Highlights of the Monastery
- A huge prayer wheel contains a million pieces of paper. “Om mani padme hum” (“Hail to the jewel in the lotus.”) mantra is written on each paper.
- Old and retouched frescos cover the shrine walls.
- The big library features Tangyur and Kangyur in Bhoti language.
- Both monks and nuns have equal status. Married monks spend winter at the monastery and summer at their homes to look after the fields.
- The main temple houses statues of three Buddhist deities: Vajradhara (Left statue if you are facing the statues), Buddha (centre), and Padamasambhava (right)).
- The monastery complex affords sweeping views of Keylong and its neighbourhood.
The monastery does not have specific visiting hours. You can look for a nun or monk and request her/him to open the shrine.
Photography is prohibited inside the monastery. I was curious to know the reason behind the ban. The mid-aged monk who showed me the monastery said that police in Keylong has imposed this ban. I was wondering why the police banned it. But the monk had no answer to my question.
However, you can photograph exterior of the monastery.
Trail Description and Directions
The trail has bushes / trees with big or small canopies that protect against the direct sunrays, but most of the trail is steep.
Main Bazaar – Civil Hospital
The road sometimes climbs up and other times descends.
Civil Hospital – the Bridge spanning the Bhaga River
This downhill section of the trail is narrow and runs across the backyard of Keylong. The backyard is not so clean. The smells from the backyard may twitch your nose. Sometimes lovely wildflowers and lush patches of fields please your eyes and mind, as I observed on June 29, 2014.
This somewhat smelly section ends at the bridge.
At the bridge, you will get a clear view of the Bhaga rushing through the narrow course hemmed with rough mountains. Cross the bridge and follow the uphill cemented path and/or stony and muddy trail that ends at Kardang village.
This trail section is generally laced with wildflowers of different hues. The flowers attract a variety of insects. The section offers panorama of Keylong village. A few fields pop up from the land of wildflowers.
Kardang Village-Kardang Monastery
When you enter the village, take a right turn.

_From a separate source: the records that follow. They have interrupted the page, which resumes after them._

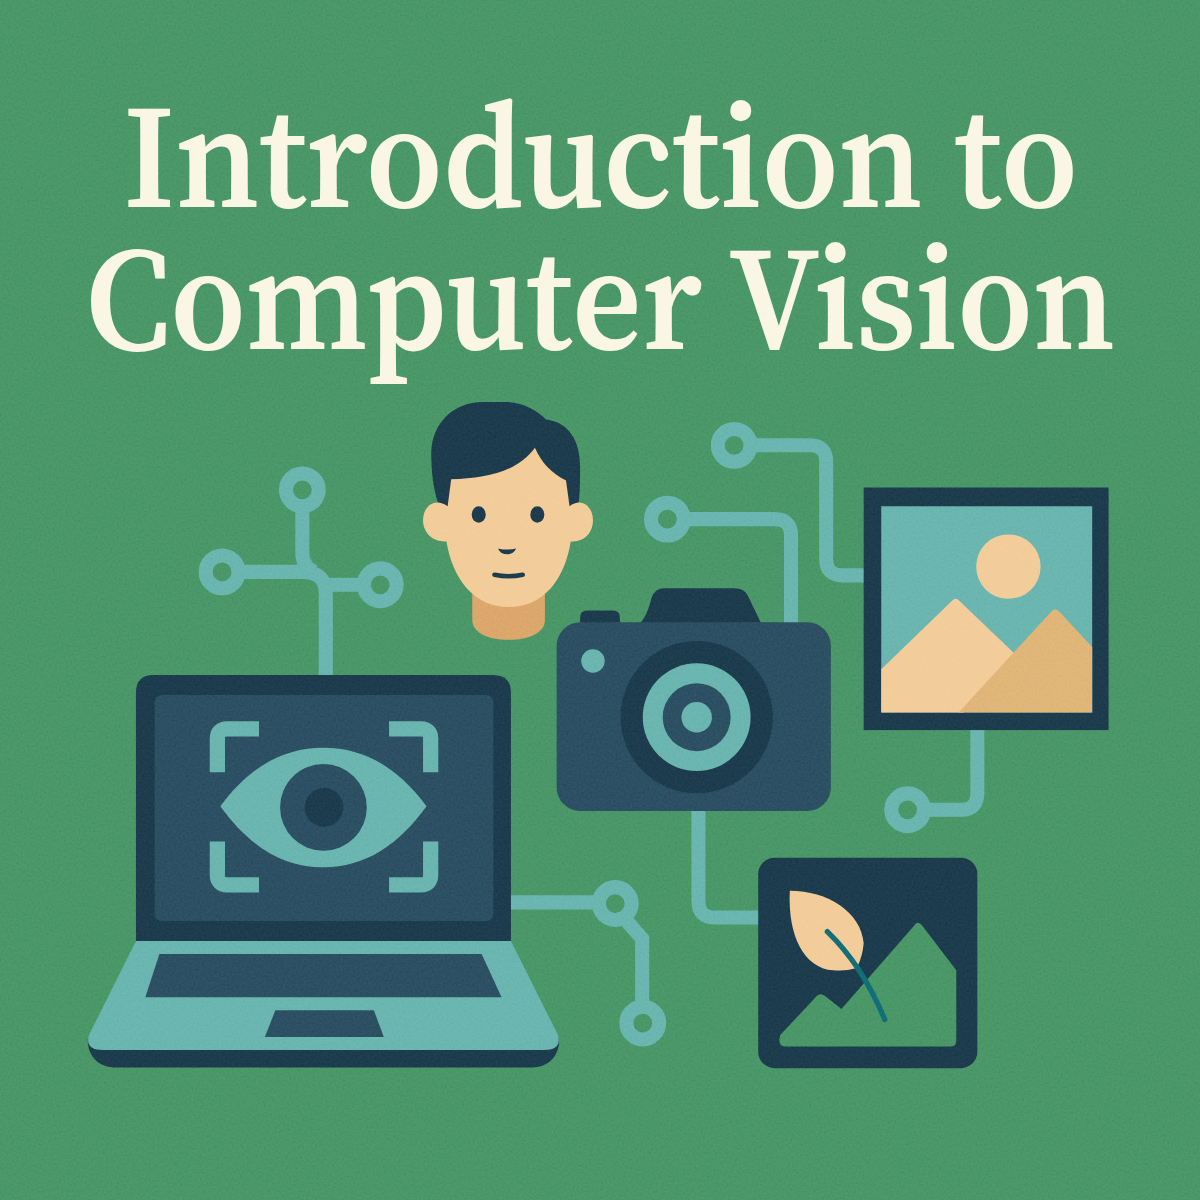
<!DOCTYPE html>
<html lang="en">
<head>
<meta charset="utf-8">
<title>Introduction to Computer Vision</title>
<link rel="stylesheet" href="https://fonts.googleapis.com/css2?family=Source+Serif+4:opsz,wght@8..60,400..700&amp;display=block">
<style>
  :root {
    --green: #41905f;
    --navy: #163344;
    --slate: #24475a;
    --teal: #62b0aa;
    --cream: #faf5e3;
    --skin: #f1c993;
    --sand: #deb071;
    --neck: #d9a163;
    --stem: #0d6670;
  }
  html, body { margin: 0; padding: 0; background: var(--green); overflow: hidden; }
  .cover { position: relative; width: 1200px; height: 1200px; overflow: hidden; background: var(--green); }
  .cover svg { display: block; width: 1200px; height: 1200px; }
  .title { font-family: "Source Serif 4", "Source Serif Pro", Georgia, serif; font-weight: 600; font-size: 126px; fill: var(--cream); }
  .navy { fill: var(--navy); }
  .slate { fill: var(--slate); }
  .teal { fill: var(--teal); }
  .skin { fill: var(--skin); }
  .sand { fill: var(--sand); }
  .neck { fill: var(--neck); }
  .green { fill: var(--green); }
  .trace { fill: none; stroke: var(--teal); stroke-width: 12; }
  .node { fill: var(--green); stroke: var(--teal); stroke-width: 12; }
  .bracket { fill: none; stroke: var(--teal); stroke-width: 13; }
  .mouth { fill: none; stroke: var(--navy); stroke-width: 4; stroke-linecap: round; }
  .stem { fill: none; stroke: var(--stem); stroke-width: 4.5; stroke-linecap: round; }
  .grain { mix-blend-mode: soft-light; opacity: .32; }
</style>
</head>
<body>
<main class="cover">
  <svg viewBox="0 0 1024 1024" xmlns="http://www.w3.org/2000/svg">
    <defs>
      <circle id="node" class="node" r="14"/>
      <path id="bracket" class="bracket" d="M-91-29.5V-58Q-91-66.500-82.500-66.500H-55.500"/>
      <filter id="paper-grain" x="0" y="0" width="100%" height="100%">
        <feTurbulence type="fractalNoise" baseFrequency=".55" numOctaves="2" seed="4"/>
        <feColorMatrix type="saturate" values="0"/>
        <feComponentTransfer><feFuncA type="linear" slope="0" intercept="1"/></feComponentTransfer>
      </filter>
    </defs>

    <g class="title" role="heading" aria-level="1">
      <text x="105" y="177" textLength="815" lengthAdjust="spacingAndGlyphs">Introduction to</text>
      <text x="73" y="298" textLength="879" lengthAdjust="spacingAndGlyphs">Computer Vision</text>
    </g>

    <g id="circuit">
      <path class="trace" d="M258 434V472Q258 483 268 488M205 488H259Q278 488 278 507V580M277 499H308"/>
      <path class="trace" d="M642 380H691Q705 380 705 394V477Q705 491 719 491H740"/>
      <path class="trace" d="M585 443H661Q675 443 675 457V535"/>
      <path class="trace" d="M790 691H820Q834 691 834 677V620"/>
      <path class="trace" d="M596 690V769Q596 783 610 783H650"/>
      <path class="trace" d="M434 770H510M533 784L548 801V857"/>
      <use href="#node" x="258" y="418"/>
      <use href="#node" x="189.500" y="488"/>
      <use href="#node" x="324.500" y="499"/>
      <use href="#node" x="626.500" y="380"/>
      <use href="#node" x="569.500" y="443"/>
      <use href="#node" x="774.500" y="691"/>
      <use href="#node" x="525" y="771"/>
      <use href="#node" x="548.500" y="873"/>
    </g>

    <g id="face">
      <path class="neck" d="M403 490H465V529C465 540 451 546 434 546S403 540 403 529Z"/>
      <path class="navy" d="M382 446L374 430C369 414 368 400 368 385C369 362 386 343 412 343H430C446 343 458 350 466 358C485 360 495 376 495 398C495 412 495 424 493 434L486 446Z"/>
      <path class="skin" d="M385 409C415 408 441 403 456.500 382C462 395 471 404 483 410L486 432C496 424 506 432 506 444C506 455 498 463 487 462C482 494 464 518 434 518C405 518 386 494 381 462C370 463 361 455 361 444C361 432 371 424 382 432Z"/>
      <ellipse class="navy" cx="408.500" cy="439" rx="6" ry="7"/>
      <ellipse class="navy" cx="458.500" cy="439" rx="6" ry="7"/>
      <path class="navy" d="M425 468Q433 470 440.500 468Q438 473 433 473Q427 473 425 468Z"/>
      <path class="mouth" d="M422 490.500Q434 493 446 490.500"/>
    </g>

    <g id="laptop">
      <path class="navy" d="M116 805V591Q116 576 131 576H421Q436 576 436 591V805Z"/>
      <rect class="slate" x="132" y="593" width="289" height="193" rx="6"/>
      <g transform="translate(276.500 688.500)">
        <use href="#bracket"/>
        <use href="#bracket" transform="scale(-1 1)"/>
        <use href="#bracket" transform="scale(1 -1)"/>
        <use href="#bracket" transform="scale(-1 -1)"/>
      </g>
      <path class="teal" d="M188 688C212 656 240 638 276 638S340 656 364 688C340 721 312 740 276 740S212 721 188 688Z"/>
      <circle class="slate" cx="276" cy="689" r="37"/>
      <circle class="navy" cx="276.500" cy="689" r="16.500"/>
      <path class="navy" d="M75 886H477V891C475 904 466 911 452 911H100C86 911 77 904 75 891Z"/>
      <path class="teal" d="M116 803H436L476 883Q480 896 464 896H88Q72 896 76 883Z"/>
      <path class="slate" d="M136 814H411L428 851H124Z"/>
      <path class="slate" d="M235 862H319L327.500 885H226Z"/>
    </g>

    <g id="camera">
      <path class="navy" d="M495 535V527Q495 521 501 521H523Q529 521 529 527V535Z"/>
      <path class="navy" d="M545 533Q552 527 556 510Q559 502 567 502H627Q635 502 638 508L650 533Z"/>
      <rect class="slate" x="475" y="531" width="234" height="161" rx="20"/>
      <circle class="teal" cx="506" cy="564" r="10"/>
      <circle class="navy" cx="594.500" cy="612" r="65"/>
      <circle class="teal" cx="594.500" cy="612" r="46"/>
      <circle class="slate" cx="594.500" cy="612" r="29"/>
      <circle class="teal" cx="594.500" cy="612" r="13"/>
    </g>

    <g id="framed-landscape">
      <rect class="navy" x="737" y="416" width="209" height="207"/>
      <rect class="teal" x="752" y="432" width="180" height="176"/>
      <circle class="skin" cx="860.500" cy="483.500" r="27.500"/>
      <path class="skin" d="M752 571L812 513Q815.500 509 819 513L865 557L822 608H752Z"/>
      <path class="sand" d="M818 608L897 522Q900 518 904 522L932 552V608Z"/>
    </g>

    <g id="leaf-card">
      <rect class="navy" x="647" y="732" width="187" height="179.500" rx="14"/>
      <path class="green" d="M666 883L697 850Q700 847 704 850L718 861L780 790Q783 785 787 790L816 828V888Q816 893 811 893H670Q665 893 665 887Z"/>
      <path class="skin" d="M674 760C706 760 735 778 737 805Q736 817 731 826Q721 829 711 828C686 826 672 798 674 760Z"/>
      <path class="stem" d="M706 795Q736 824 755 870"/>
    </g>

    <rect class="grain" width="1024" height="1024" filter="url(#paper-grain)"/>
  </svg>
</main>
</body>
</html>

Before Jabjes Monastery, you will find chortens / stupas on the left side of the muddy road. Jabjes Monastery with unimpressive exterior houses a religiously important rock featuring imprints of genitalia and knees of Gyalwa Gotsangpa. According to a legend, Gyalwa was passionately trying to chase and cuddle a dakini who took shelter in the rock.
Take left and walk through the narrow lanes surrounded by village houses.
As you reach the fields, a small board in English reads “Way to Kardang Monastery.”
Follow this slim trail winding through the fields until the monastery. This slim part of the trail is adorned with lush fields of peas, medicinal plants (e.g. Kuth), and vegetables. The hedges of wildflowers frame the fields.
As you go up, the trail lends itself to the sweeping views of bare and snow-capped mountains, the Bhaga and its tributary supplying water to Keylong town and Billing village and their temples including Shashan Monastery.
During cultivation season, the farmers apply water to the fields as per the requirements of the crop. You may therefore have to walk the water covered trail at some places while going up. While coming down, the “canal” direction may have been changed and a different section of the trail may be covered with shallow layer of the fast moving water. Do not leave the trail.